I ended up going on the POP trip the Freshman Urban Program (FUP), which has now been renamed as the Chicago Urban Program (CUP). When I signed up for the program I assumed it would be a weekend filled of exploring Chicago and sightseeing, but it was so much more. With this program I ended up learning a lot about a topics I had never been taught before in high school, like housing inequality and gentrification. I was able to discuss and learn about these prevalent issues that Chicago faces by seeing them first hand. For a week every day we would visit a different part of Chicago. We visited the North, South, West, and East sides of Chicago, and on the last day we took a trip to Evanston to see how these same issues affect a different city.
One of my favorite parts of the program was when we watched the documentary “70 Acres in Chicago: Cabrini Green”. The documentary showed me how people’s lives are affected by these issues, and we were actually able to meet some of the people featured in the documentary, thanks to the program bringing them in as guest speakers. We were able to ask them questions and meet them personally which made everything feel that much more important to me.
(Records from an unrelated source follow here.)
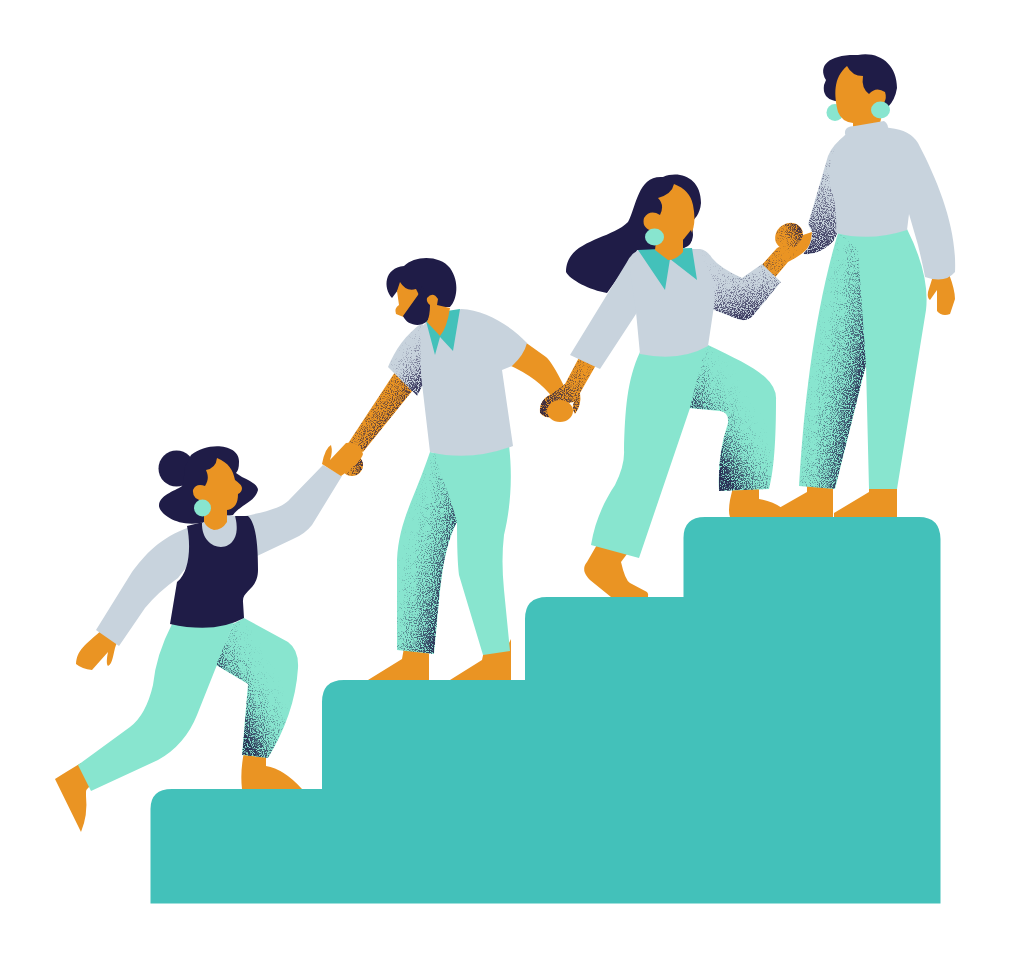
<!DOCTYPE html>
<html lang="en">
<head>
<meta charset="utf-8">
<title>Helping each other up the steps</title>
<style>
:root{--teal:#43c1ba;--mint:#88e5cf;--navy:#1f1c47;--skin:#ea9423;--shirt:#c8d3dd;--paper:#fff}
html,body{margin:0;height:100%;overflow:hidden;background:var(--paper)}
svg{display:block;width:1010px;height:958px}
.teal{fill:var(--teal)}
.mint{fill:var(--mint)}
.navy{fill:var(--navy)}
.skin{fill:var(--skin)}
.shirt{fill:var(--shirt)}
.grain{filter:url(#grain)}
stop{stop-color:var(--navy)}
</style>
</head>
<body>
<svg viewBox="0 0 1010 958" role="img" aria-label="Four people holding hands and climbing a flight of steps">
<defs>
  <filter id="grain" x="0" y="0" width="1" height="1" color-interpolation-filters="sRGB">
    <feTurbulence type="fractalNoise" baseFrequency=".93" numOctaves="2" seed="4"/>
    <feColorMatrix values="0 0 0 0 0  0 0 0 0 0  0 0 0 0 0  2.2 0 0 0 -.6" result="noise"/>
    <feComposite in="SourceGraphic" in2="noise" operator="arithmetic" k2="2.8" k3="2.8" k4="-2.8" result="specks"/>
    <feFlood flood-color="#1f1c47"/>
    <feComposite in2="specks" operator="in"/>
    <feComposite in2="SourceAlpha" operator="in"/>
  </filter>
  <linearGradient id="shade-thigh" gradientUnits="userSpaceOnUse" x1="236" y1="722" x2="290" y2="694">
    <stop offset="0" stop-opacity=".88"/><stop offset="1" stop-opacity="0"/>
  </linearGradient>
  <linearGradient id="shade-leg-man" gradientUnits="userSpaceOnUse" x1="448" y1="590" x2="392" y2="576">
    <stop offset="0" stop-opacity=".88"/><stop offset="1" stop-opacity=".08"/>
  </linearGradient>
  <linearGradient id="shade-sleeve-man" gradientUnits="userSpaceOnUse" x1="424" y1="376" x2="394" y2="352">
    <stop offset="0" stop-opacity=".8"/><stop offset="1" stop-opacity=".1"/>
  </linearGradient>
  <linearGradient id="shade-forearm" gradientUnits="userSpaceOnUse" x1="396" y1="418" x2="368" y2="398">
    <stop offset="0" stop-opacity=".75"/><stop offset="1" stop-opacity=".35"/>
  </linearGradient>
  <linearGradient id="shade-hand" gradientUnits="userSpaceOnUse" x1="550" y1="412" x2="592" y2="362">
    <stop offset="0" stop-opacity=".85"/><stop offset="1" stop-opacity=".3"/>
  </linearGradient>
  <linearGradient id="shade-knee" gradientUnits="userSpaceOnUse" x1="712" y1="456" x2="768" y2="422">
    <stop offset="0" stop-opacity=".9"/><stop offset="1" stop-opacity="0"/>
  </linearGradient>
  <linearGradient id="shade-elbow" gradientUnits="userSpaceOnUse" x1="742" y1="322" x2="730" y2="258">
    <stop offset="0" stop-opacity=".9"/><stop offset="1" stop-opacity=".1"/>
  </linearGradient>
  <linearGradient id="shade-grip" gradientUnits="userSpaceOnUse" x1="768" y1="268" x2="806" y2="250">
    <stop offset="0" stop-opacity=".5"/><stop offset="1" stop-opacity=".1"/>
  </linearGradient>
  <linearGradient id="shade-fist" x1="1" y1=".5" x2="0" y2=".4">
    <stop offset="0" stop-opacity=".85"/><stop offset="1" stop-opacity=".2"/>
  </linearGradient>
  <linearGradient id="shade-sleeve-top" gradientUnits="userSpaceOnUse" x1="830" y1="250" x2="822" y2="140">
    <stop offset="0" stop-opacity=".85"/><stop offset="1" stop-opacity=".2"/>
  </linearGradient>
  <linearGradient id="shade-leg-top" gradientUnits="userSpaceOnUse" x1="862" y1="400" x2="800" y2="388">
    <stop offset="0" stop-opacity=".9"/><stop offset="1" stop-opacity=".05"/>
  </linearGradient>

  <path id="thigh" d="M233 624L244 618L288 642Q299 650 298 668C296 700 285 730 268 758L242 755L248 684L216 665Z"/>
  <path id="leg-man" d="M430 452L462 458L457 522C440 555 440 600 434 654L397 650V560C399 520 414 500 430 452Z"/>
  <path id="sleeve-man" d="M423 322C405 335 395 350 388 367L417 396L423 385Z"/>
  <path id="forearm" d="M399 366L417 385L363 452L347 445Z"/>
  <path id="hand" d="M583 350L600 358L580 393Q582 405 575 414Q571 408 574 402L562 404L555 417Q545 419 540 413Q539 404 545 398L565 384Z"/>
  <path id="knee" d="M708 345C735 358 752 366 765 377Q777 388 776 400C776 440 774 470 769 489L719 491Q717 455 728 423Q729 412 720 411L688 408L694 348Z"/>
  <path id="elbow" d="M690 249L700 249Q707 250 712 258Q720 268 742 278L762 264L781 282L752 317Q745 323 735 318L711 309Z"/>
  <path id="grip" d="M759 268L777 248L800 236L812 232Q812 245 806 250Q800 256 788 262L772 281Z"/>
  <ellipse id="fist" cx="789" cy="236" rx="14.5" ry="12.5" transform="rotate(-35 789 236)"/>
  <circle id="fist-low" cx="352" cy="465" r="11"/>
  <path id="sleeve-top" d="M848 133Q832 145 828 156L808 224L812 232Q812 245 803 254Q815 256 828 246Q838 240 840 220Z"/>
  <path id="leg-top" d="M838 233L866 238V365L835 489L799 486C804 400 815 310 838 233Z"/>
</defs>

<path id="steps" class="teal" d="M150.5 903.5V810Q150 789 172 789H322V702Q322 680 344 680H525V619Q525 597 547 597H683.5V539Q683 517 705 517H919Q940 517 940.5 539V903.5Z"/>

<g id="woman-with-bun">
  <path class="skin" d="M104 628L118 641L116 645C113 653 113 664 108 666C106 664 107 657 108 652L92 670Q82 669 76 664C77 650 84 646 104 628Z"/>
  <g id="bun-feet" class="skin">
    <path d="M81 763L91 786Q85 788 86 796Q88 815 81 832L55 779Q66 772 81 763Z"/>
    <path d="M244 752L266 754V766Q284 769 302 789H242Q240 772 244 752Z"/>
  </g>
  <path class="mint" d="M172 624Q207 630 234 622L197 715Q185 745 158 760L91 791L78 765L130 727Q146 715 153 685Q156 655 172 624Z"/>
  <use href="#thigh" class="mint"/>
  <use href="#thigh" class="grain" fill="url(#shade-thigh)"/>
  <path class="shirt" d="M190 527C160 537 144 556 132 572L96 630L119 646L145 608Q158 592 178 578L192 560Z"/>
  <use href="#fist-low" class="skin"/>
  <use href="#fist-low" class="grain" fill="url(#shade-fist)"/>
  <path class="shirt" d="M245 516C270 511 283 507 290 499L323 465L342 476L312 525Q305 534 293 539L255 557Z"/>
  <path class="navy" d="M187 526L203 522L236 516L248 516C256 523 258 545 258 570C258 590 242 590 243 602L244 618Q215 634 170 624L177 582C190 572 191 545 187 526Z"/>
  <circle class="navy" cx="176.5" cy="468.5" r="18"/>
  <path class="navy" d="M191 455C208 441 240 444 239 462Q239 470 236 473L242 477Q258 484 258 490C255 502 240 505 233 515L200 523C175 527 158 512 159 505C160 494 178 490 182 486Q185 478 184 468Z"/>
  <path class="shirt" d="M202 523Q218 513 235 516C246 556 201 556 202 523Z"/>
  <path class="skin" d="M217 458C229 463 233 470 235 480Q242 485 242 488Q242 492 238 494C238 503 235 509 227 510V522Q222 530 214 530Q207 528 204 522V501Q192 500 193 490Q196 483 205 486C210 478 207 473 206 470Q216 468 217 458Z"/>
  <circle class="mint" cx="202.5" cy="508" r="8.5"/>
</g>

<g id="man-with-beard">
  <use href="#forearm" class="skin"/>
  <use href="#forearm" class="grain" fill="url(#shade-forearm)"/>
  <g id="man-feet" class="skin">
    <path d="M404 648L429 650V680H368L402 659Z"/>
    <path d="M484 651L508 645L511 639V680H450L482 660Z"/>
  </g>
  <use href="#leg-man" class="mint"/>
  <use href="#leg-man" class="grain" fill="url(#shade-leg-man)"/>
  <path class="mint" d="M434 450Q480 458 509 445C513 480 510 510 504 535Q501 560 504 590L510 651L483 655L459 575Q457 560 457 522Q448 490 441 475Z"/>
  <use href="#sleeve-man" class="shirt"/>
  <use href="#sleeve-man" class="grain" fill="url(#shade-sleeve-man)"/>
  <path class="skin" d="M525 342L546 357Q552 362 564 386L553 398Q538 378 509 365Z"/>
  <path class="shirt" d="M427 322L461 309C485 310 510 325 527 343Q524 355 512 366L502 370L513 446Q470 462 430 452L421 375L420 328Z"/>
  <path class="teal" d="M426 321L435 355L440 337L453 351L460 309L440 312Z"/>
  <path class="navy" d="M392 298C383 288 384 268 404 266C415 255 440 255 450 268C460 282 457 300 450 307H430L404 292L398 290Z"/>
  <path class="skin" d="M397 291L400 282Q406 292 416 289L420 297L406 318L396 314Q394 308 399 305Z"/>
  <path class="navy" d="M418 295L403 316C408 328 428 328 430 315V300L422 286Z"/>
  <path class="skin" d="M427 298Q433 291 438 299L437 305L450 308Q447 328 440 336L427 322Q430 316 430 305Q426 302 427 298Z"/>
</g>

<path id="hand-reaching-up" class="skin" d="M322 464Q325 448 331 445Q333 452 330 460L346 443Q360 441 363 454Q361 462 341 476Z"/>

<g id="woman-with-long-hair">
  <use href="#hand" class="skin"/>
  <use href="#hand" class="grain" fill="url(#shade-hand)"/>
  <ellipse class="skin" cx="560" cy="411" rx="13" ry="11"/>
  <g id="long-hair-feet" class="skin">
    <path d="M598 543L627 554L621 562Q625 580 630 583L647 592Q649 594 648 597H611L590 580Q580 570 587 562Z"/>
    <path d="M733 487L759 486V499Q772 501 782 508V517H730Q728 512 730 500Z"/>
  </g>
  <use href="#grip" class="skin"/>
  <use href="#grip" class="grain" fill="url(#shade-grip)"/>
  <use href="#elbow" class="shirt"/>
  <use href="#elbow" class="grain" fill="url(#shade-elbow)"/>
  <use href="#knee" class="mint"/>
  <use href="#knee" class="grain" fill="url(#shade-knee)"/>
  <path class="mint" d="M640 352Q680 359 708 345L702 360L690 408L639 558L591 545C595 520 605 500 615 485Q625 465 624 450C625 410 627 380 640 352Z"/>
  <path class="navy" d="M663 177C680 170 701 178 701 203C700 215 694 219 692 222L693 235Q692 246 684 248L660 252L637 251L607 293C590 290 570 280 566 272C566 240 610 240 628 222C637 205 638 175 663 177Z"/>
  <path id="long-hair-sleeve" class="shirt" d="M640 250Q632 252 627 262L570 355L600 369L636 314L650 270Z"/>
  <path id="long-hair-torso" class="shirt" d="M637 250H696Q705 260 711 276Q716 290 714 306L708 346Q680 362 640 354L636 312L630 270Z"/>
  <path class="teal" d="M638 250L665 290L670 259L697 280L692 248L660 249Z"/>
  <path class="skin" d="M674 184Q690 190 693 205Q697 225 690 236L683 240V252Q676 260 668 260L655 250L657 232Q641 230 644 218Q650 209 660 215Q665 205 658 198Q672 194 674 184Z"/>
  <path class="navy" d="M691 230Q696 242 683 248V240Z"/>
  <ellipse class="mint" cx="654.5" cy="237" rx="9.5" ry="8.5"/>
</g>

<g id="woman-at-the-top">
  <use href="#sleeve-top" class="shirt"/>
  <use href="#sleeve-top" class="grain" fill="url(#shade-sleeve-top)"/>
  <use href="#fist" class="skin"/>
  <use href="#fist" class="grain" fill="url(#shade-fist)"/>
  <g id="top-feet" class="skin">
    <path d="M807 484L833 485V517H779V508L807 492Z"/>
    <path d="M869 487H897V517H834V513L869 492Z"/>
  </g>
  <path class="skin" d="M933 276L949 274Q955 290 955 299L950 314Q942 317 937 311L937 290L930 300Q927 298 928 292Z"/>
  <use href="#leg-top" class="mint"/>
  <use href="#leg-top" class="grain" fill="url(#shade-leg-top)"/>
  <path class="mint" d="M838 231Q870 240 907 229Q930 275 926 310L897 489H869L866 365L858 250Z"/>
  <path class="shirt" d="M846 134Q870 124 890 128Q910 130 918 143C940 185 957 230 955 272Q945 284 925 277Q924 270 918 245L909 214L907 230Q870 242 836 233Q837 210 833 195C828 185 827 165 836 145Z"/>
  <circle class="mint" cx="835" cy="112.5" r="8.5"/>
  <path class="navy" d="M858 55C880 51 897 65 897 88Q895 100 888 107L835 101Q822 98 824 85L826 80C817 65 830 54 858 55Z"/>
  <path class="skin" d="M847 66Q852 76 863 76Q861 88 869 94Q876 86 885 92Q887 98 884 103L880 124L853 127V123Q842 122 838 112C834 95 833 78 847 66Z"/>
  <path class="shirt" d="M845 134Q844 126 855 126L884 121Q889 124 888 131L880 140H850Z"/>
  <ellipse class="mint" cx="880.5" cy="110" rx="9.5" ry="8.5"/>
</g>
</svg>
</body>
</html>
Not only did I learn a lot on CUP, but I also made great friendships. Every student on CUP was assigned a small group and a counselor. Every night we would break up with our small groups to do a debriefing of the day. My group bonded quickly as each night we got to learn more about each other. It was hard for me being far away from my family for college, but my small group made me feel like I had a Northwestern family of my own. Everyone on the trip was so nice and it was just such a relief going into Wildcat Welcome already having a small support system.
I encourage every incoming student to do this program because it was such an eye opening and fun experience for me. It’s important that incoming students truly understand Chicago and Evanston since it will be their home for the next four years. And a word of advice for incoming students: listen to your parents. They may not always tell you what you want to hear or they make you do things you don’t necessarily want to do, but in the end they definitely know what it is that you need.